Only these lines, please: the first one of the records through the one containing "none; stroke: var(--ink);", retyped exactly, both ends included and pictures omitted.
= Beginning of Section =
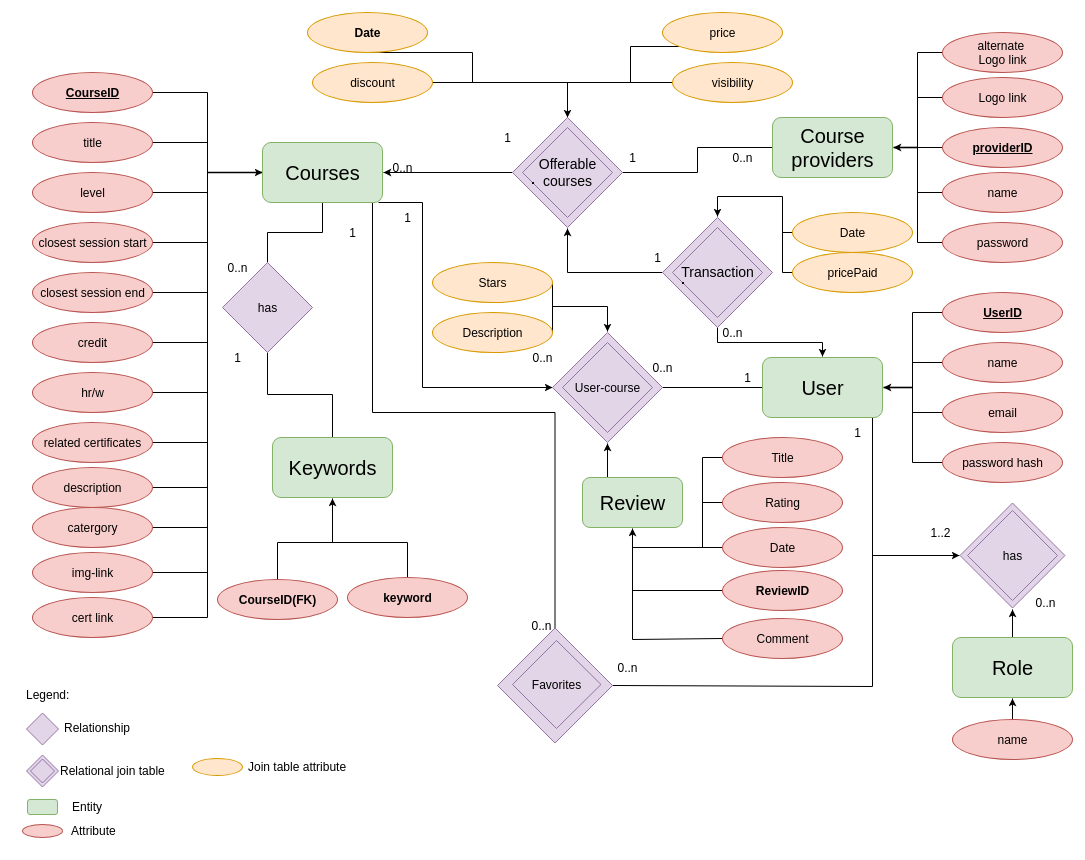
<!DOCTYPE html>
<html lang="en">
<head>
<meta charset="utf-8">
<title>Course platform entity relationship diagram</title>
<style>
:root {
  --entity: #d5e8d4; --entity-line: #82b366;
  --attribute: #f8cecc; --attribute-line: #b85450;
  --join: #ffe6cc; --join-line: #d79b00;
  --relation: #e1d5e7; --relation-line: #9673a6;
  --ink: #000;
}
* { box-sizing: border-box; margin: 0; padding: 0; }
html, body { width: 1085px; height: 860px; overflow: hidden; background: #fff; }
body { font: 12px/14px "Liberation Sans", Helvetica, Arial, sans-serif; color: var(--ink); }
.diagram { position: relative; width: 1085px; height: 860px; overflow: hidden; }
.connections { position: absolute; left: 0; top: 0; }
.lines path { fill: none; stroke: var(--ink); }
.lines .arrow { marker-end: url(#arrowhead); }
.lines .shared { stroke-width: 1.6; }
.relation { fill: var(--relation); stroke: var(--relation-line); }
.node {
  --w: 120; --h: 40;
  position: absolute;
  left: calc((var(--x) - var(--w) / 2) * 1px);
  top: calc((var(--y) - var(--h) / 2) * 1px);
  width: calc(var(--w) * 1px + 1px);
  height: calc(var(--h) * 1px + 1px);
  display: flex; align-items: center; justify-content: center;
  text-align: center; white-space: nowrap;
}
.attribute { background: var(--attribute); border: 1px solid var(--attribute-line); border-radius: 50%; }
.join { background: var(--join); border: 1px solid var(--join-line); border-radius: 50%; }
.entity { --h: 60; background: var(--entity); border: 1px solid var(--entity-line); border-radius: 9px; font-size: 20px; line-height: 24px; }
.review { --w: 100; --h: 50; border-radius: 8px; }
.name { --w: 110; }
.large { font-size: 14px; line-height: 17px; }
.key { font-weight: bold; }
.primary { font-weight: bold; text-decoration: underline; }
.count { --w: 40; --h: 14; }
.legend { position: absolute; left: 22px; top: 682px; width: 160px; }
.legend ul { list-style: none; display: grid; grid-template-rows: 40px 46px 26px 22px; }
.legend h2 { font-size: 12px; font-weight: normal; line-height: 26px; padding-left: 4px; }
.legend li { display: flex; align-items: center; white-space: nowrap; }
.legend svg { flex: none; width: 41px; height: 36px; }
.legend .sample { flex: none; }
.sample.entity { width: 31px; height: 16px; margin: 0 14px 0 5px; border-radius: 3px; }
.sample.attribute { width: 41px; height: 14px; margin-right: 8px; }
.join-legend { position: absolute; left: 192px; top: 758px; display: flex; align-items: center; gap: 5px; white-space: nowrap; }
.sample.join { width: 51px; height: 18px; }
</style>
</head>
<body>
<main class="diagram">
  <svg class="connections" width="1085" height="860" viewBox="0 0 1085 860" aria-hidden="true">
    <defs>
      <marker id="arrowhead" markerUnits="userSpaceOnUse" markerWidth="10" markerHeight="10" refX="8" refY="4" orient="auto">
        <path d="M8 4L0 0L2 4L0 8Z" style="fill:#000;stroke:none"/>
      </marker>
      <g id="join-table" class="relation">
        <polygon points="0,-55 55,0 0,55 -55,0"/>
        <polygon points="0,-45 45,0 0,45 -45,0"/>
      </g>
    </defs>
    <g class="lines" transform="translate(.5 .5)">
      <g id="course-attributes">
        <path d="M152 92H207V617H152M152 142H207M152 192H207M152 242H207M152 292H207M152 342H207M152 392H207M152 442H207M152 487H207M152 527H207M152 572H207"/>
        <path class="arrow shared" d="M207 172H262"/>
      </g>
      <g id="offer-attributes">
        <path d="M432 82H672M680 46H630V82"/>
        <path class="arrow" d="M367 52H472V82H567V117"/>
      </g>
      <g id="offer-links">
        <path class="arrow" d="M512 172H383"/>
        <path d="M622 172H697V147H772"/>
      </g>
      <g id="provider-attributes">
        <path d="M942 52H917V242H942M917 97H942M917 192H942M917 147H942"/>
        <path class="arrow shared" d="M917 147H893"/>
      </g>
      <g id="transaction-links">
        <path class="arrow" d="M662 272H567V228"/>
        <path d="M792 232H782"/>
        <path class="arrow" d="M792 272H782V196H717V216"/>
        <path class="arrow" d="M717 326V342H822V356"/>
      </g>
      <g id="user-course-links">
        <path d="M552 282V332M662 387H762"/>
        <path class="arrow" d="M552 306H607V331"/>
        <path class="arrow" d="M378 202H422V387H552"/>
        <path class="arrow" d="M607 477V443"/>
      </g>
      <g id="keyword-links">
        <path d="M322 202V232H267V262M267 352V394H332V437M277 580V542H407V577"/>
        <path class="arrow" d="M332 542V498"/>
      </g>
      <g id="review-attributes">
        <path d="M722 457H702V547M722 502H702M722 547H632M722 590H632"/>
        <path class="arrow" d="M722 638L632 639V528"/>
      </g>
      <g id="user-attributes">
        <path d="M942 312H912V462H942M912 362H942M912 412H942"/>
        <path class="arrow shared" d="M912 387H883"/>
      </g>
      <g id="favorite-links">
        <path d="M372 202V412H554.5V628M852 417H872V686L612 685"/>
      </g>
      <g id="role-links">
        <path class="arrow" d="M872 555H959"/>
        <path class="arrow" d="M1012 637V609"/>
        <path class="arrow" d="M1012 719V698"/>
      </g>
    </g>
    <g class="relations" transform="translate(.5 .5)">
      <polygon class="relation" points="267,262 312,307 267,352 222,307"/>
      <use href="#join-table" x="567" y="172"/>
      <use href="#join-table" x="717" y="272"/>
      <use href="#join-table" x="607" y="387"/>
      <g class="relation">
        <polygon points="554.5,627.5 612,685 554.5,742.5 497,685"/>
        <polygon points="556,640 600.5,684 556,728 512,684"/>
        <polygon points="1012,502.5 1064.5,555 1012,607.5 959.5,555"/>
        <polygon points="1012,510 1057,555 1012,600 967,555"/>
      </g>
    </g>
    <rect x="532" y="182" width="2" height="2"/>
    <rect x="682" y="282" width="2" height="2"/>
  </svg>

  <section aria-label="Courses">
    <div class="node attribute primary" style="--x:92;--y:92">CourseID</div>
    <div class="node attribute" style="--x:92;--y:142">title</div>
    <div class="node attribute" style="--x:92;--y:192">level</div>
    <div class="node attribute" style="--x:92;--y:242">closest session start</div>
    <div class="node attribute" style="--x:92;--y:292">closest session end</div>
    <div class="node attribute" style="--x:92;--y:342">credit</div>
    <div class="node attribute" style="--x:92;--y:392">hr/w</div>
    <div class="node attribute" style="--x:92;--y:442">related certificates</div>
    <div class="node attribute" style="--x:92;--y:487">description</div>
    <div class="node attribute" style="--x:92;--y:527">catergory</div>
    <div class="node attribute" style="--x:92;--y:572">img-link</div>
    <div class="node attribute" style="--x:92;--y:617">cert link</div>
    <div class="node entity" style="--x:322;--y:172">Courses</div>
  </section>

  <section aria-label="Keywords">
    <div class="node name" style="--x:267;--y:307">has</div>
    <div class="node entity" style="--x:332;--y:467">Keywords</div>
    <div class="node attribute key" style="--x:277;--y:599">CourseID(FK)</div>
    <div class="node attribute key" style="--x:407;--y:597">keyword</div>
  </section>

  <section aria-label="Offerable courses">
    <div class="node join key" style="--x:367;--y:32">Date</div>
    <div class="node join" style="--x:372;--y:82">discount</div>
    <div class="node join" style="--x:722;--y:32">price</div>
    <div class="node join" style="--x:732;--y:82">visibility</div>
    <div class="node name large" style="--x:567;--y:172">Offerable<br>courses</div>
  </section>

  <section aria-label="Course providers">
    <div class="node entity" style="--x:832;--y:147">Course<br>providers</div>
    <div class="node attribute" style="--x:1002;--y:52">alternate&nbsp;<br>Logo link</div>
    <div class="node attribute" style="--x:1002;--y:97">Logo link</div>
    <div class="node attribute primary" style="--x:1002;--y:147">providerID</div>
    <div class="node attribute" style="--x:1002;--y:192">name</div>
    <div class="node attribute" style="--x:1002;--y:242">password</div>
  </section>

  <section aria-label="Transaction">
    <div class="node name large" style="--x:717;--y:272">Transaction</div>
    <div class="node join" style="--x:852;--y:232">Date</div>
    <div class="node join" style="--x:852;--y:272">pricePaid</div>
  </section>

  <section aria-label="User-course">
    <div class="node join" style="--x:492;--y:282">Stars</div>
    <div class="node join" style="--x:492;--y:332">Description</div>
    <div class="node name" style="--x:607;--y:387">User-course</div>
  </section>

  <section aria-label="User">
    <div class="node entity" style="--x:822;--y:387">User</div>
    <div class="node attribute primary" style="--x:1002;--y:312">UserID</div>
    <div class="node attribute" style="--x:1002;--y:362">name</div>
    <div class="node attribute" style="--x:1002;--y:412">email</div>
    <div class="node attribute" style="--x:1002;--y:462">password hash</div>
  </section>

  <section aria-label="Review">
    <div class="node entity review" style="--x:632;--y:502">Review</div>
    <div class="node attribute" style="--x:782;--y:457">Title</div>
    <div class="node attribute" style="--x:782;--y:502">Rating</div>
    <div class="node attribute" style="--x:782;--y:547">Date</div>
    <div class="node attribute key" style="--x:782;--y:590">ReviewID</div>
    <div class="node attribute" style="--x:782;--y:638">Comment</div>
  </section>

  <section aria-label="Favorites and role">
    <div class="node name" style="--x:556;--y:684">Favorites</div>
    <div class="node name" style="--x:1012;--y:555">has</div>
    <div class="node entity" style="--x:1012;--y:667">Role</div>
    <div class="node attribute" style="--x:1012;--y:739">name</div>
  </section>

  <section aria-label="Cardinalities">
    <span class="node count" style="--x:507;--y:137">1</span>
    <span class="node count" style="--x:402;--y:167">0..n</span>
    <span class="node count" style="--x:632;--y:157">1</span>
    <span class="node count" style="--x:742;--y:157">0..n</span>
    <span class="node count" style="--x:407;--y:217">1</span>
    <span class="node count" style="--x:352;--y:232">1</span>
    <span class="node count" style="--x:237;--y:267">0..n</span>
    <span class="node count" style="--x:237;--y:357">1</span>
    <span class="node count" style="--x:657;--y:257">1</span>
    <span class="node count" style="--x:732;--y:332">0..n</span>
    <span class="node count" style="--x:542;--y:357">0..n</span>
    <span class="node count" style="--x:662;--y:367">0..n</span>
    <span class="node count" style="--x:747;--y:377">1</span>
    <span class="node count" style="--x:857;--y:432">1</span>
    <span class="node count" style="--x:541;--y:625">0..n</span>
    <span class="node count" style="--x:627;--y:667">0..n</span>
    <span class="node count" style="--x:940;--y:532">1..2</span>
    <span class="node count" style="--x:1045;--y:602">0..n</span>
  </section>

  <aside class="legend">
    <h2>Legend:</h2>
    <ul>
      <li><svg viewBox="0 0 41 36" aria-hidden="true"><polygon class="relation" points="20.5,3 36.5,19 20.5,35 4.5,19"/></svg><span style="margin-left:1px">Relationship</span></li>
      <li><svg viewBox="0 0 41 36" aria-hidden="true"><g class="relation"><polygon points="20.5,2 36.5,18 20.5,34 4.5,18"/><polygon points="20.5,6 32.5,18 20.5,30 8.5,18"/></g></svg><span style="margin-left:-3px">Relational join table</span></li>
      <li><i class="sample entity"></i><span>Entity</span></li>
      <li><i class="sample attribute"></i><span>Attribute</span></li>
    </ul>
  </aside>
  <div class="join-legend"><i class="sample join"></i><span>Join table attribute</span></div>
</main>
</body>
</html>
= End of Section =
ANSWER TO THE EXERCISE:
<!DOCTYPE html>
<html lang="en">
<head>
<meta charset="utf-8">
<title>Course platform entity relationship diagram</title>
<style>
:root {
  --entity: #d5e8d4; --entity-line: #82b366;
  --attribute: #f8cecc; --attribute-line: #b85450;
  --join: #ffe6cc; --join-line: #d79b00;
  --relation: #e1d5e7; --relation-line: #9673a6;
  --ink: #000;
}
* { box-sizing: border-box; margin: 0; padding: 0; }
html, body { width: 1085px; height: 860px; overflow: hidden; background: #fff; }
body { font: 12px/14px "Liberation Sans", Helvetica, Arial, sans-serif; color: var(--ink); }
.diagram { position: relative; width: 1085px; height: 860px; overflow: hidden; }
.connections { position: absolute; left: 0; top: 0; }
.lines path { fill: none; stroke: var(--ink); }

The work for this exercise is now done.